31/07/2009
Using the utility on the command line

Using the utility on the command line

In the past I’ve used FSUTIL to create large test files of data to process.  Unfortunately you need administrator permissions to use this utility.  I decided to write a command line utility (called “Make Test File” but abbreviated to MTF.EXE) to allow non-administrators to do the same.  It’s written in VB.NET so it isn’t as quick as FSUTIL, but as they say “it does the job”, and it fulfilled my immediate needs.

It takes two parameters – the size of the file (in bytes) and the file path to write the file to.  To see an example of how to use it and the output click on the thumbnail image on the right.  The resulting file just contains zeros.

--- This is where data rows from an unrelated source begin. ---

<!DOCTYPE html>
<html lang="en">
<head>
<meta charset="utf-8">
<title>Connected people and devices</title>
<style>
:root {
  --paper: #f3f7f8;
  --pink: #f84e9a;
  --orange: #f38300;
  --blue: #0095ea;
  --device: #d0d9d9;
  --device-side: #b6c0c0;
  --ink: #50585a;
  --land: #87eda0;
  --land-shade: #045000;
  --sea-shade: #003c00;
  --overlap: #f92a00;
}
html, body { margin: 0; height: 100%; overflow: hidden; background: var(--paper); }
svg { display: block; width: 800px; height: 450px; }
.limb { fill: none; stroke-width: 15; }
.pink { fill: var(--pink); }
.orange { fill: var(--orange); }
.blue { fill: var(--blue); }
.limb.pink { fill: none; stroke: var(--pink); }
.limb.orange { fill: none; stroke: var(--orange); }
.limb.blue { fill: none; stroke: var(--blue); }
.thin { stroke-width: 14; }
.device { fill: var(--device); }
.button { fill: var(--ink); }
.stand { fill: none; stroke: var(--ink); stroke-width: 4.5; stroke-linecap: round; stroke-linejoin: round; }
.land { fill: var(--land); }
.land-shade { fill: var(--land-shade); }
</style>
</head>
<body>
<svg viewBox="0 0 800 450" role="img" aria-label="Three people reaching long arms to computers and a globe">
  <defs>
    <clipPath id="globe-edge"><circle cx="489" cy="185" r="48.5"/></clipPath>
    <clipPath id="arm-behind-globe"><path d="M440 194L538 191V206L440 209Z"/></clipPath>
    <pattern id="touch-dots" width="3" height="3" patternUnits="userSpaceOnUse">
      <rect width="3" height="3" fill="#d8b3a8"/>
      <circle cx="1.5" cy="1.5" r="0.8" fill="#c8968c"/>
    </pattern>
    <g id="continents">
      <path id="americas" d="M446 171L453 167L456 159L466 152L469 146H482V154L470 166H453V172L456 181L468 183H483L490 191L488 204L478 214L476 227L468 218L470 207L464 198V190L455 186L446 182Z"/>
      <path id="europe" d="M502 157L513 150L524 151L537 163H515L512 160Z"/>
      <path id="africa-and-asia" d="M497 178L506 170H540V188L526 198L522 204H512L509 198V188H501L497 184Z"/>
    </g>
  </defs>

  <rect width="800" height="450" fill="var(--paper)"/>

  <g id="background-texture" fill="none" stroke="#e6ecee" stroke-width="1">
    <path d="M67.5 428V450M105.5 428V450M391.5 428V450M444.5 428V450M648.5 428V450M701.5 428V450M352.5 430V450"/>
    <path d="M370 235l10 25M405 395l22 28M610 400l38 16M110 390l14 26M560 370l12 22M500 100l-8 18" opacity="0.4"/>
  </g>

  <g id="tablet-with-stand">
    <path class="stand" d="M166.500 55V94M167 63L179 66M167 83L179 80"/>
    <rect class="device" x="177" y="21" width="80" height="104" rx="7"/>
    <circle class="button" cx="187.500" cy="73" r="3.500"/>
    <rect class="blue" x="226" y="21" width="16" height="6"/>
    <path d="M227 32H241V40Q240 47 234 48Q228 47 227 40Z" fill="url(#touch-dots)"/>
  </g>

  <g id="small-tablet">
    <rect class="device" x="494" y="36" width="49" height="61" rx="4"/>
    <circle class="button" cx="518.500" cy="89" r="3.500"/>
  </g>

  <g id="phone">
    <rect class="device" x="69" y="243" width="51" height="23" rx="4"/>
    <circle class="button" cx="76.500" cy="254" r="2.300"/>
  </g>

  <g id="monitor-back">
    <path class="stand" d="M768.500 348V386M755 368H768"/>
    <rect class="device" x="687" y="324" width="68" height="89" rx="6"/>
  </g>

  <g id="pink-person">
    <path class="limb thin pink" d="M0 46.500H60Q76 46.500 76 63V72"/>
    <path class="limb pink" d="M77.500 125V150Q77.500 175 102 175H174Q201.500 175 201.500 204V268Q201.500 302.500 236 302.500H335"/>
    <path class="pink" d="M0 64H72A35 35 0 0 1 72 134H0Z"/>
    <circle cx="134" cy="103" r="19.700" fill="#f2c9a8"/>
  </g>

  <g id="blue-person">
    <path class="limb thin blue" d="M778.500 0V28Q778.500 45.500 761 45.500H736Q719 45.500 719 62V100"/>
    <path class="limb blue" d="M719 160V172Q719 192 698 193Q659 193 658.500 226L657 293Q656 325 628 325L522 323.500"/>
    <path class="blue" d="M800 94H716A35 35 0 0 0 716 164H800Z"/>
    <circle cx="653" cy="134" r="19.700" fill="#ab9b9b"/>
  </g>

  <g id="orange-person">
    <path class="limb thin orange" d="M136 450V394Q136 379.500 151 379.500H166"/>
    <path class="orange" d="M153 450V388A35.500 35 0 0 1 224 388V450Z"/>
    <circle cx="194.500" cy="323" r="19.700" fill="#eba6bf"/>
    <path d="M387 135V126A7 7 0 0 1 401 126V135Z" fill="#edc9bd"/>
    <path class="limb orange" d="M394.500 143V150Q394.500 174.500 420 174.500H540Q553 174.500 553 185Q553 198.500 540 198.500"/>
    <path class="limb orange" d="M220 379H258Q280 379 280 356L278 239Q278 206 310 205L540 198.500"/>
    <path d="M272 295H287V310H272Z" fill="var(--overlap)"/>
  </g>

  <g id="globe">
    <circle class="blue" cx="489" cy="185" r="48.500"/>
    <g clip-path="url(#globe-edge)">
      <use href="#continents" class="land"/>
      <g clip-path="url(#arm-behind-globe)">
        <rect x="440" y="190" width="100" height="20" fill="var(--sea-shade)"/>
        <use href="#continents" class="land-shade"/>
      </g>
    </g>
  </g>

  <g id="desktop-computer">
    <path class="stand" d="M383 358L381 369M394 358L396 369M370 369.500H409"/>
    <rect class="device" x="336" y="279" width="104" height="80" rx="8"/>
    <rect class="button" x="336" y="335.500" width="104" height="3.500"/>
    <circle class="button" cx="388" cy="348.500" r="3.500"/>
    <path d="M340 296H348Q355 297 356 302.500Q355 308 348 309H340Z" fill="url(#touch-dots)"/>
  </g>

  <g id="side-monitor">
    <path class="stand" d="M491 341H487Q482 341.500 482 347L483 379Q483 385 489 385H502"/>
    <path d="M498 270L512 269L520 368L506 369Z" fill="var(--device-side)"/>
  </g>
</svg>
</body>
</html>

If there’s any demand I may look into additional features such as being able to specify what the file is filled with or creation of multiple files using some sort of incremental naming convention.